Step Six: Finally, pat your scallops dry and cook them as you like.
When it comes to defrosting anything, time is always of the essence, and always the first question on people’s lips.
So, how do you defrost scallops quickly? The quickest way to defrost scallops is in the microwave, using the method we’ve just described. However, if you have even a little extra time (just 20 or 30 minutes will do), we recommend using a different method. The cold water bath is an excellent, safe, speedy alternative to the microwave.
- The quickest means of defrosting frozen scallops.
- Difficult not to start cooking the scallops in the process, which affects the end product.
- Can impair the taste and texture of the scallops, leaving them rubbery and unsavoury.
- Thaws your scallops unevenly, leaving the outside warmer than the inside.
- You must cook your scallops straight away, following defrosting using this method.
Method Four: Cold Water Bath
Approximate defrosting time: 20-30 minutes
Did you forget to take your scallops out of the freezer last night? Don’t worry! This method will allow you to safely and quickly defrost your shellfish.
Here’s how to thaw scallops in a cold water bath:
Step One: Take your scallops out of the freezer, and then out of their packaging. Place the scallops into a watertight bag (preferably ziplocked). Get as much air out of it as possible, then seal it.
Step Two: Place your bag of frozen scallops in a large bowl in the sink. Run cold water into the bowl, filling it to the brim, until the bag of scallops is fully submerged.

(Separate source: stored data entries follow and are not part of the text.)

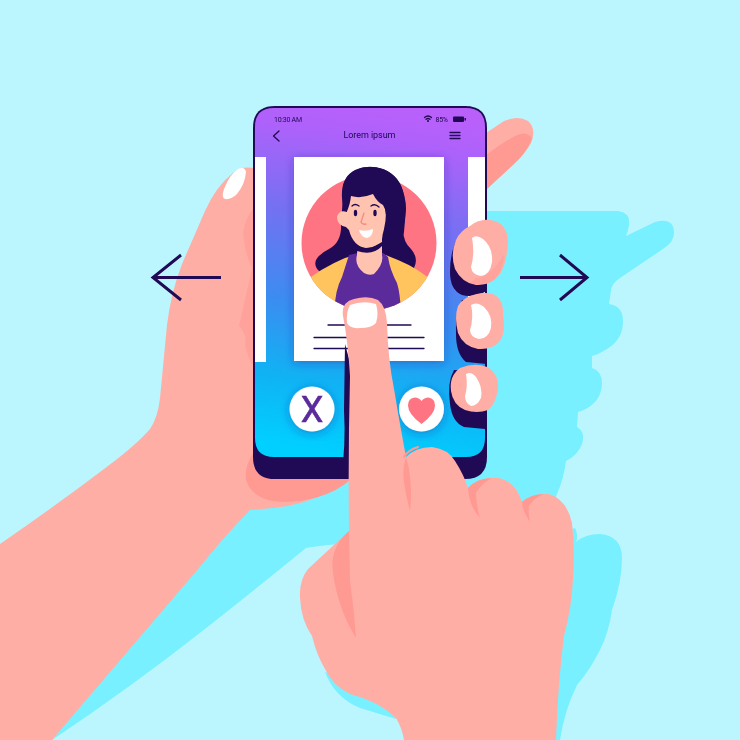
<!DOCTYPE html>
<html lang="en">
<head>
<meta charset="utf-8">
<title>Dating app swipe illustration</title>
<style>
:root {
  --sky: #bbf6ff;
  --shade: #79f0ff;
  --skin: #ffaea6;
  --skin-deep: #ff9a93;
  --navy: #210a55;
  --violet: #5b2a9b;
  --coral: #ff7482;
  --amber: #ffc45e;
  --face: #ffc3b0;
  --white: #fff;
}
html, body { margin: 0; padding: 0; }
body { width: 740px; height: 740px; overflow: hidden; background: var(--sky); }
.illustration { display: block; width: 740px; height: 740px; }
.sky { fill: var(--sky); }
.shade { fill: var(--shade); }
.skin { fill: var(--skin); }
.skin-deep { fill: var(--skin-deep); }
.navy { fill: var(--navy); }
.violet { fill: var(--violet); }
.coral { fill: var(--coral); }
.amber { fill: var(--amber); }
.face { fill: var(--face); }
.white { fill: var(--white); }
.line { fill: none; stroke: var(--navy); stroke-width: 1.3; stroke-linecap: round; stroke-linejoin: round; }
.arrow { fill: none; stroke: var(--navy); stroke-width: 3; }
.crease { fill: none; stroke: var(--skin-deep); stroke-width: 2; stroke-linecap: round; }
.status, .title { font-family: Roboto, Inter, sans-serif; fill: var(--navy); }
.status { font-size: 7px; }
.title { font-size: 9px; text-anchor: middle; }
.reject { font-family: Roboto, Inter, sans-serif; font-size: 36px; font-weight: 400; text-anchor: middle; fill: var(--violet); stroke: var(--violet); stroke-width: .6; }
</style>
</head>
<body>
<svg class="illustration" viewBox="0 0 740 740" role="img" aria-label="Hands holding a phone and swiping through profiles in a dating app">
  <defs>
    <linearGradient id="screen-fill" x1="0.55" y1="0" x2="0.45" y2="1">
      <stop offset="0" stop-color="#b960fb"/>
      <stop offset="0.1" stop-color="#ac62fa"/>
      <stop offset="0.32" stop-color="#7670f2"/>
      <stop offset="0.58" stop-color="#3c8cf0"/>
      <stop offset="0.8" stop-color="#10b2f4"/>
      <stop offset="1" stop-color="#00d0ff"/>
    </linearGradient>
    <clipPath id="screen-clip"><path d="M274 108H466Q485 108 485 127V438Q485 457 466 457H274Q255 457 255 438V127Q255 108 274 108Z"/></clipPath>
    <clipPath id="portrait-clip"><circle cx="369" cy="243" r="67.5"/></clipPath>
    <filter id="soft-shadow" x="-20%" y="-20%" width="140%" height="140%">
      <feDropShadow dx="0" dy="2" stdDeviation="5" flood-color="#2b2a9c" flood-opacity="0.4"/>
    </filter>
  </defs>

  <rect class="sky" width="740" height="740"/>

  <g id="cast-shadows" class="shade">
    <path d="M480 211H618Q631 213 629 225Q628 232 626 236L655 222Q674 217 674 233Q674 242 663 249L620 278Q611 284 611 291Q610 297 609 304Q623 306 623 321Q623 338 610 347Q600 354 592 356L592 368Q602 371 602 383Q602 396 593 404Q586 410 578 412L577 427Q586 432 582 444Q578 455 566 461Q564 478 557 494L540 540H440V211Z"/>
    <path d="M575 528Q579 537 576 542Q585 534 600 534Q622 536 622 558Q622 582 612 610Q609 632 600 650Q590 670 577 685Q564 712 560 740H540V540Z"/>
    <path d="M52 740L240 505L350 478V543Q325 545 306 548Q262 584 205 629Q130 688 52 740Z"/>
    <path d="M325 672Q335 698 360 708L396 719L400 700Z"/>
  </g>

  <g id="holding-hand">
    <path class="skin" d="M0 544Q58 504 108 466Q136 445 150 429Q158 417 160 398L167 325Q171 292 182 264L205 211Q216 186 234 172Q244 165 256 169V300L400 470L350 480Q322 499 288 506Q268 509 250 510Q222 539 199 568L52 740H0Z"/>
    <path class="skin-deep" d="M256 206Q245 216 243 234Q245 254 252 268L239 326Q247 334 245 345Q248 360 256 370Z" opacity=".55"/>
    <path class="skin-deep" d="M254 452Q244 466 246 480Q250 494 268 500Q290 505 318 497Q338 491 350 480V470H262Z"/>
    <path class="white" d="M225 199Q221 198 224 189Q230 174 238 169Q245 166 246 172Q245 184 237 194Q231 200 225 199Z"/>
    <path class="skin" d="M480 137L504 121Q518 115 528 121Q537 129 531 143Q525 154 514 164L484 191Z"/>
    <path class="skin-deep" d="M486 155Q502 143 515 136Q526 130 532 138Q528 151 514 164L486 190Z"/>
  </g>

  <g id="phone">
    <path class="navy" d="M275 106H465Q487 106 487 128V457Q487 479 465 479H275Q253 479 253 457V128Q253 106 275 106Z"/>
    <g clip-path="url(#screen-clip)">
      <rect x="255" y="108" width="230" height="350" fill="url(#screen-fill)"/>
      <g id="neighbour-cards" class="white">
        <rect x="255" y="157" width="11" height="205"/>
        <rect x="468" y="157" width="18" height="205"/>
      </g>

      <g id="status-bar">
        <text class="status" x="274" y="121.500" textLength="28">10:30 AM</text>
        <path class="line" d="M424.500 117.500Q428 114.500 431.500 117.500M426 119.300Q428 117.700 430 119.300"/>
        <circle class="navy" cx="428" cy="121" r="1"/>
        <text class="status" x="435.500" y="121.500" textLength="12.500">85%</text>
        <rect class="navy" x="453" y="116.500" width="11" height="5.500" rx="1"/>
        <rect class="navy" x="464.500" y="118" width="1.500" height="2.500"/>
      </g>
      <g id="app-bar">
        <path class="line" d="M279 131L273.500 136L279 141"/>
        <text class="title" x="369.500" y="137.500" textLength="52">Lorem ipsum</text>
        <path class="line" d="M450 132.500H460M450 135.500H460M450 138.500H460"/>
      </g>

      <g id="profile-card">
        <rect class="white" x="294" y="157" width="150" height="204" filter="url(#soft-shadow)"/>
        <circle class="coral" cx="369" cy="243" r="67.500"/>
        <path id="hair-back" class="navy" d="M343 196Q341 177 355 170Q368 164 383 169Q401 176 404 196Q407 210 404 224Q401 240 411 249Q419 258 414 268Q406 275 390 272L322 273Q313 268 316 260Q319 254 329 249Q342 242 341 224Z"/>
        <g clip-path="url(#portrait-clip)">
          <path class="amber" d="M302 284Q321 268 345 258L358 254H383L398 260Q420 269 438 286V320H302Z"/>
          <path class="violet" d="M349 255L358 253H383L388 257Q390 270 397 283Q401 296 401 320H335Q333 294 342 277Z"/>
          <path class="face" d="M358 236H382V255Q384 264 374 274Q369 276 364 273Q354 265 357 255Z"/>
          <path class="navy" d="M356 243Q366 252 382 242L382 246Q373 256 357 251Z"/>
        </g>
        <path class="face" d="M348 199Q347 194 360 193Q377 190 385 202Q388 221 384 236Q378 248 366 248Q353 246 349 230L346 227Q337 225 337 217Q339 209 347 212Z"/>
        <path id="hair-front" class="navy" d="M343 206Q339 184 349 175Q358 166 372 167Q391 168 400 184Q406 196 406 209L404 232Q400 249 384 248Q380 242 384 229Q388 212 383 205Q377 202 373 194Q361 199 351 196Q350 205 347 211Z"/>
        <g id="portrait-features">
          <ellipse class="navy" cx="355.500" cy="213" rx="1.700" ry="3.200"/>
          <ellipse class="navy" cx="375" cy="213" rx="1.700" ry="3.200"/>
          <path class="line" d="M352 206Q355 203 359 206M371 206Q375 203 379 207"/>
          <path d="M364 213L361 222Q362 225 366 224" fill="none" stroke="#f58c82" stroke-width="1.300" stroke-linecap="round"/>
          <path class="white" d="M359 230Q366 232 373 229Q373 236 367 238Q361 237 359 230Z"/>
        </g>
        <path id="bio-lines" class="line" d="M328 325H411M314 337.500H424M314 348.500H424"/>
      </g>

      <g id="reject-button">
        <circle class="white" cx="312" cy="409" r="22.500" filter="url(#soft-shadow)"/>
        <text class="reject" x="312" y="421.500">X</text>
      </g>
      <g id="like-button">
        <circle class="white" cx="421.500" cy="409" r="22.500" filter="url(#soft-shadow)"/>
        <path class="coral" d="M421.500 424Q408 414 408 405.500Q408 398 415 397.500Q419 397.500 421.500 401Q424 397.500 428.500 397.500Q435 398.500 435 405.500Q435 414 421.500 424Z"/>
      </g>
    </g>
  </g>

  <g id="gripping-fingers">
    <path class="navy" d="M462 232Q450 246 450 272Q450 290 462 295Q474 298 487 291V232Z"/>
    <path class="navy" d="M462 300Q455 312 456 334Q456 354 466 362L487 364V300Z"/>
    <path class="navy" d="M454 370Q447 382 450 404Q452 422 464 427L485 429L487 372Z"/>
    <path class="skin" d="M470 226Q481 217 495 221Q507 225 508 241Q507 263 500 274Q491 286 476 285Q462 283 455 269Q450 254 456 240Q460 231 470 226Z"/>
    <path class="skin" d="M466 298Q480 291 493 294Q504 299 503 315Q506 331 500 341Q492 350 478 349Q463 346 458 333Q454 317 458 306Q461 301 466 298Z"/>
    <path class="skin" d="M460 368Q475 362 487 367Q499 374 498 388Q496 404 488 410Q477 414 465 410Q453 405 451 391Q449 376 460 368Z"/>
    <path class="skin-deep" d="M476 278Q492 276 504 254Q503 271 494 280Q483 287 470 283Z" opacity=".5"/>
    <path class="white" d="M472 238Q476 234 483 239Q493 247 492 262Q490 275 481 276Q472 275 471 267Q475 253 472 238Z"/>
    <path class="white" d="M471 305Q477 301 484 307Q493 316 491 328Q488 339 479 339Q470 337 470 330Q474 317 471 305Z"/>
    <path class="white" d="M466 374Q471 371 476 377Q483 387 481 398Q477 406 471 406Q465 403 465 396Q468 386 466 374Z"/>
  </g>

  <g id="swiping-hand">
    <path class="navy" d="M345 344L351 366V479H341Q346 446 344 410Z"/>
    <path class="skin" d="M343 316Q341 302 354 299Q368 295 378 300Q386 306 387 323Q388 359 394 389Q400 425 406 457Q416 447 432 447Q448 449 455 461Q464 475 468 488Q480 476 499 478Q516 482 522 502Q533 493 549 494Q567 500 572 523Q575 548 573 578Q572 606 564 636Q558 682 556 740H404Q402 728 396 718Q378 701 350 694Q333 686 325 669Q317 656 312 636Q301 620 300 598Q299 580 308 569L349 531Q348 456 350 376Q348 342 343 316Z"/>
    <path class="skin-deep" d="M349 531Q329 548 333 573Q338 609 356 638Q354 609 350 580Z"/>
    <path class="skin-deep" d="M406 457Q402 468 404 482Q406 497 410 511Q412 493 410 477Q409 466 406 457Z"/>
    <path class="skin-deep" d="M468 488Q469 506 480 518Q476 503 476 493Q482 483 492 478Q477 478 468 488Z"/>
    <path class="skin-deep" d="M522 502Q523 513 530 522Q528 512 529 506Q535 497 544 494Q531 494 522 502Z"/>
    <path class="crease" d="M404 457Q408 450 418 447"/>
    <path class="white" d="M350 305Q363 300 376 304Q379 314 376 323Q372 328 360 328Q350 329 347 323Q346 312 350 305Z"/>
  </g>

  <g id="swipe-arrows" class="arrow">
    <path d="M221 277.500H153M181 255L153 277.500L181 300"/>
    <path d="M520 277.500H587M560 255L587 277.500L560 300"/>
  </g>
</svg>
</body>
</html>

Step Three: Replace the water with fresh cold water every 10 minutes.
Step Four: Leave your bag of scallops in the cold water for 20-30 minutes. Next, check to see if the scallops have fully thawed. If they haven’t quite thawed, place them back in the water for another 10 minutes.
Step Five: Remove your scallops from the bag and pat them dry. Cook your thawed scallops however you like, but make sure to do so immediately following this defrosting method.
Let’s say you’ve used the above method, but after 30 minutes your scallops still aren’t quite defrosted. What then?
Do you need to thaw frozen scallops before cooking? With any seafood (including scallops) it is always advisable to fully defrost the meat before cooking. However, provided you sear your scallops on a high enough heat or intend to poach them in a sauce, you could get away with cooking scallops from frozen, or from a partial thaw.
Just make sure you allow a little extra cooking time for the thawing process to happen.
- One of the fastest, safest methods of defrosting scallops.
- A fairly easy method to carry out.
- Delivers an even thaw, all the way through each scallop.
- You must cook scallops straight away, they will not keep any longer.
- Requires some attention to keep the water cold.
Method Five: Cold Running Water
Approximate defrosting time: 10-20 minutes
Here’s how to defrost your scallops using cold running water:
Step One: Remove your scallops from the freezer. Take them out of their packaging and put them in an airtight bag, removing the air before you seal it.
Step Two: Place your scallops in a colander or sieve in the sink. Turn on the cold tap and run it over the bag of scallops continuously.
Step Three: Keep the cold water running for 10-20 minutes, checking your scallops to test their thaw level after the first 10 minutes. The scallops should be fully thawed after 20 minutes.
Step Four: Pat your scallops dry, and cook them immediately, just as you normally would.
- Second fastest method of defrosting, after the microwave.
- Safe and hygienic, minimising risk of bacteria.
- Fuss free, no maintenance – just turn the tap on and walk away.
- May affect texture quality. Scallops are fragile, and the pressure of running water might bruise the scallops.
- Wasteful in terms of water usage.
Scallops are a real treat, but they are also delicate. When defrosting these shellfish, you should always try to leave yourself enough time to defrost them in the fridge (ideally in a bowl of milk) for 24 hours or more.
However, sometimes you simply don’t have that time. If pressed, then I would tend toward the cold water bath method or the cold running water method. The microwave should be a last resort.